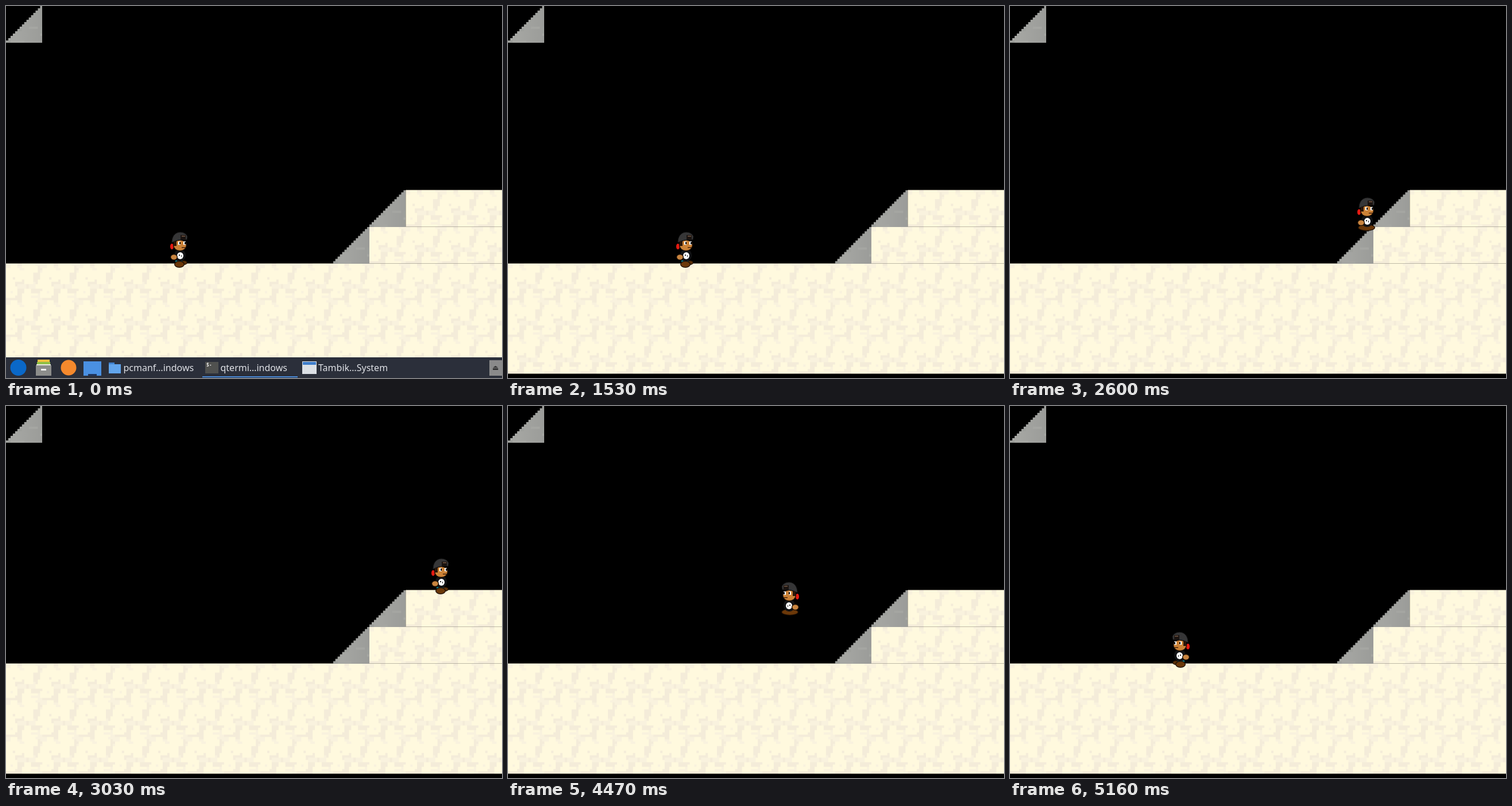
An HTML page with a canvas that plays this animation: 864 by 648 pixels, repeating every 5790 ms.

```html
<!DOCTYPE html>
<html lang="en">
<head>
<meta charset="utf-8">
<title>Platform walk</title>
<style>
  html, body { margin: 0; height: 100%; overflow: hidden; background: #000; }
  canvas { display: block; }
</style>
</head>
<body>
<canvas id="stage" width="864" height="648"></canvas>
<script>
const LOOP = 5790, TILE_W = 63.3, TILE_H = 64, CELL = 4;
const TURN = 3530, LEDGE_LEFT = 4130, LANDED = 5140;
const ctx = document.getElementById('stage').getContext('2d');

// Where the hero is at the moments he changes speed
const path = [
  [0, 286], [1490, 286], [2100, 396], [2920, 741], [3540, 741],
  [3620, 736], [3920, 736], [4880, 282], [LOOP, 282]
];

function rect(g, color, x, y, w, h) {
  g.fillStyle = color;
  g.fillRect(x, y, w, h);
}

function oval(g, color, x, y, rx, ry) {
  g.fillStyle = color;
  g.beginPath();
  g.ellipse(x, y, rx, ry, 0, 0, 2 * Math.PI);
  g.fill();
}

function outlined(g, color, x, y, rx, ry) {
  oval(g, '#1a0d02', x, y, rx, ry);
  oval(g, color, x, y, rx - 1.3, ry - 1.3);
}

function layer(w, h, paint) {
  const canvas = document.createElement('canvas');
  canvas.width = w;
  canvas.height = h;
  paint(canvas.getContext('2d'));
  return canvas;
}

function randomizer(seed) {
  return max => {
    seed = seed * 16807 % 2147483647;
    return Math.floor(seed / 2147483647 * max);
  };
}

// Scatters blocks that wrap around the edges of a 64 px tile
function scatter(g, random, color, count, size) {
  for (let i = 0; i < count; i++) {
    const x = random(16) * CELL, y = random(16) * CELL;
    const w = (size + random(4)) * CELL, h = (size - 1 + random(3)) * CELL;
    for (const left of [x, x - 64]) {
      for (const top of [y, y - 64]) rect(g, color, left, top, w, h);
    }
  }
}

const sand = layer(64, 64, g => {
  const random = randomizer(2024);
  rect(g, '#f4ecd9', 0, 0, 64, 64);
  scatter(g, random, '#f9f2de', 9, 3);
  scatter(g, random, '#fff9de', 18, 3);
  scatter(g, random, '#f9f2de', 5, 1);
});

const rock = layer(64, 64, g => {
  const random = randomizer(77);
  const shade = g.createLinearGradient(0, 0, 64, 0);
  shade.addColorStop(0, '#a9aaa6');
  shade.addColorStop(1, '#9b9c99');
  rect(g, shade, 0, 0, 64, 64);
  scatter(g, random, '#a5a6a2', 7, 2);
  scatter(g, random, '#9d9f9b', 7, 2);
  for (let i = 0; i < 16; i++) g.clearRect(i * CELL, 0, CELL, (15 - i) * CELL);
});

const scenery = layer(864, 648, g => {
  rect(g, '#000', 0, 0, 864, 648);
  g.drawImage(rock, 0, 0, TILE_W, TILE_H);
  g.translate(0, 0.5);
  g.scale(TILE_W / 64, 1);
  g.fillStyle = g.createPattern(sand, 'repeat');
  g.fillRect(0, 448, 900, 192);
  g.fillRect(640, 384, 260, 64);
  g.fillRect(704, 320, 196, 64);
  g.drawImage(rock, 576, 384);
  g.drawImage(rock, 640, 320);
});

function label(g, text, x) {
  g.fillStyle = '#dfe1e6';
  g.font = '16px "Noto Sans", sans-serif';
  g.fillText(text, x, 23);
}

const taskbar = layer(864, 36, g => {
  rect(g, '#2b2f3a', 0, 0, 864, 36);
  g.translate(0, 1);
  oval(g, '#0a68c8', 21.5, 17, 14, 14);

  ['#f0c040', '#8fc045', '#e8e8e0'].forEach((color, i) =>
    rect(g, color, 55 - i, 3 + i * 4, 21 + i * 2, 4));
  rect(g, '#8c8d8b', 52, 13, 27, 18);
  rect(g, '#f2f2f2', 61, 19, 9, 3);

  oval(g, '#f5892d', 109, 17, 13.5, 13.5);

  rect(g, '#4a90e2', 135, 6, 31, 25);
  rect(g, '#20345a', 143, 28, 15, 3);

  rect(g, '#3f82cf', 179, 8, 10, 5);
  rect(g, '#62a5ec', 179, 11, 21, 16);
  label(g, 'pcmanf…indows', 204.5);

  rect(g, '#4a8ad8', 342, 32, 166, 2);
  rect(g, '#50514f', 347, 7, 23, 20);
  g.fillStyle = '#eee';
  g.font = 'bold 8px "Noto Sans Mono", monospace';
  g.fillText('$-', 349, 15);
  label(g, 'qtermi…indows', 373.5);

  rect(g, '#dde1e6', 516, 6, 25, 22);
  rect(g, '#3f7ecb', 517, 7, 23, 5);
  label(g, 'Tambik…System', 544);

  rect(g, '#8a8a8a', 842, 4, 22, 27);
  g.fillStyle = '#333';
  g.font = '12px "DejaVu Sans", sans-serif';
  g.fillText('⏏', 847, 21);
});

function paintFeet(g, running, bob) {
  if (running) {
    outlined(g, '#6b3809', 16, 52, 15, 6);
    return;
  }
  outlined(g, '#5a3008', 24, 53 - bob, 6, 4);
  rect(g, '#0c7480', 9, 49, 12, 4);
  outlined(g, '#6b3809', 16, 56, 9, 6);
}

function paintHero(g, { x, y, facing, running, bob }) {
  g.save();
  g.translate(facing > 0 ? x : x + 31, y);
  g.scale(facing, 1);
  paintFeet(g, running, bob);

  // Shirt, print and hand
  oval(g, '#111214', 17, 40, 10, 11);
  oval(g, '#fff', 17.5, 41, 5.5, 6);
  rect(g, '#222', 15, 39, 2, 2);
  rect(g, '#222', 19, 40, 1, 3);
  outlined(g, '#c98540', 6.5, 43.5, 6.5, 5.5);

  // Head
  oval(g, '#e51a12', 3, 25, 3, 5);
  outlined(g, '#cb8237', 17, 23, 12, 10);
  rect(g, '#2c1608', 6, 16, 5, 8);
  for (const eye of [14, 23]) {
    rect(g, '#fff', eye, 16, 4, 6);
    rect(g, '#111', eye + 2, 17, 2, 4);
  }
  rect(g, '#4a260d', 20, 26, 7, 1.5);

  // Cap: a dome with a strap in front
  g.fillStyle = '#363637';
  g.strokeStyle = '#171717';
  g.beginPath();
  g.moveTo(3, 18);
  g.bezierCurveTo(3, -5, 27, -3, 30, 8);
  g.lineTo(29, 13);
  g.quadraticCurveTo(14, 12, 3, 18);
  g.fill();
  g.stroke();
  rect(g, '#1a1310', 18, 5, 9, 8);
  rect(g, '#604838', 20, 6, 6, 2);
  g.restore();
}

function paintPuff(g, { x, y, facing }) {
  const middle = x + 15.5;
  oval(g, '#fff', middle - facing * 19, y + 57, 9, 8);
  oval(g, '#fff', middle - facing * 9, y + 59, 6, 4);
}

// The picture advances in steps, a little slower after the turn
function stepped(time) {
  const [origin, gap] = time < TURN ? [1530, 82] : [3960, 85];
  const step = Math.floor((time - origin) / gap);
  return { step, now: Math.max(0, origin + step * gap) };
}

function heroAt(time) {
  const { step, now } = stepped(time);
  const next = path.findIndex(([t]) => t > now);
  const [[t0, x0], [t1, x1]] = [path[next - 1], path[next]];
  const velocity = (x1 - x0) / (t1 - t0);
  const x = Math.round(x0 + velocity * (now - t0));

  // The slope lifts him; past the ledge he sinks at a steady rate
  const ground = Math.min(448, Math.max(320, 448 - (x + 25 - 570)));
  const falling = now > LEDGE_LEFT && now < LANDED;
  const y = falling ? 265 + (now - LEDGE_LEFT) * 0.123 : ground - 54;

  const fast = Math.abs(velocity) > 0.3;
  const puff = fast && now - t0 < 80;
  return {
    x, y: Math.round(y), puff,
    facing: time < TURN ? 1 : -1,
    running: falling || fast && !puff,
    bob: velocity ? Math.abs(step % 2) * 2 : 0
  };
}

function frame() {
  const time = performance.now() % LOOP;
  const hero = heroAt(time);
  ctx.drawImage(scenery, 0, 0);
  if (hero.puff) paintPuff(ctx, hero);
  paintHero(ctx, hero);
  if (time < 570) ctx.drawImage(taskbar, 0, time < 490 ? 612 : 630);
  requestAnimationFrame(frame);
}
frame();
</script>
</body>
</html>
```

━━━━━━━━

§ **Try it**
For this task, copy every line of the material in which "count" appears.

§ **Problem solution**
function scatter(g, random, color, count, size) {
  for (let i = 0; i < count; i++) {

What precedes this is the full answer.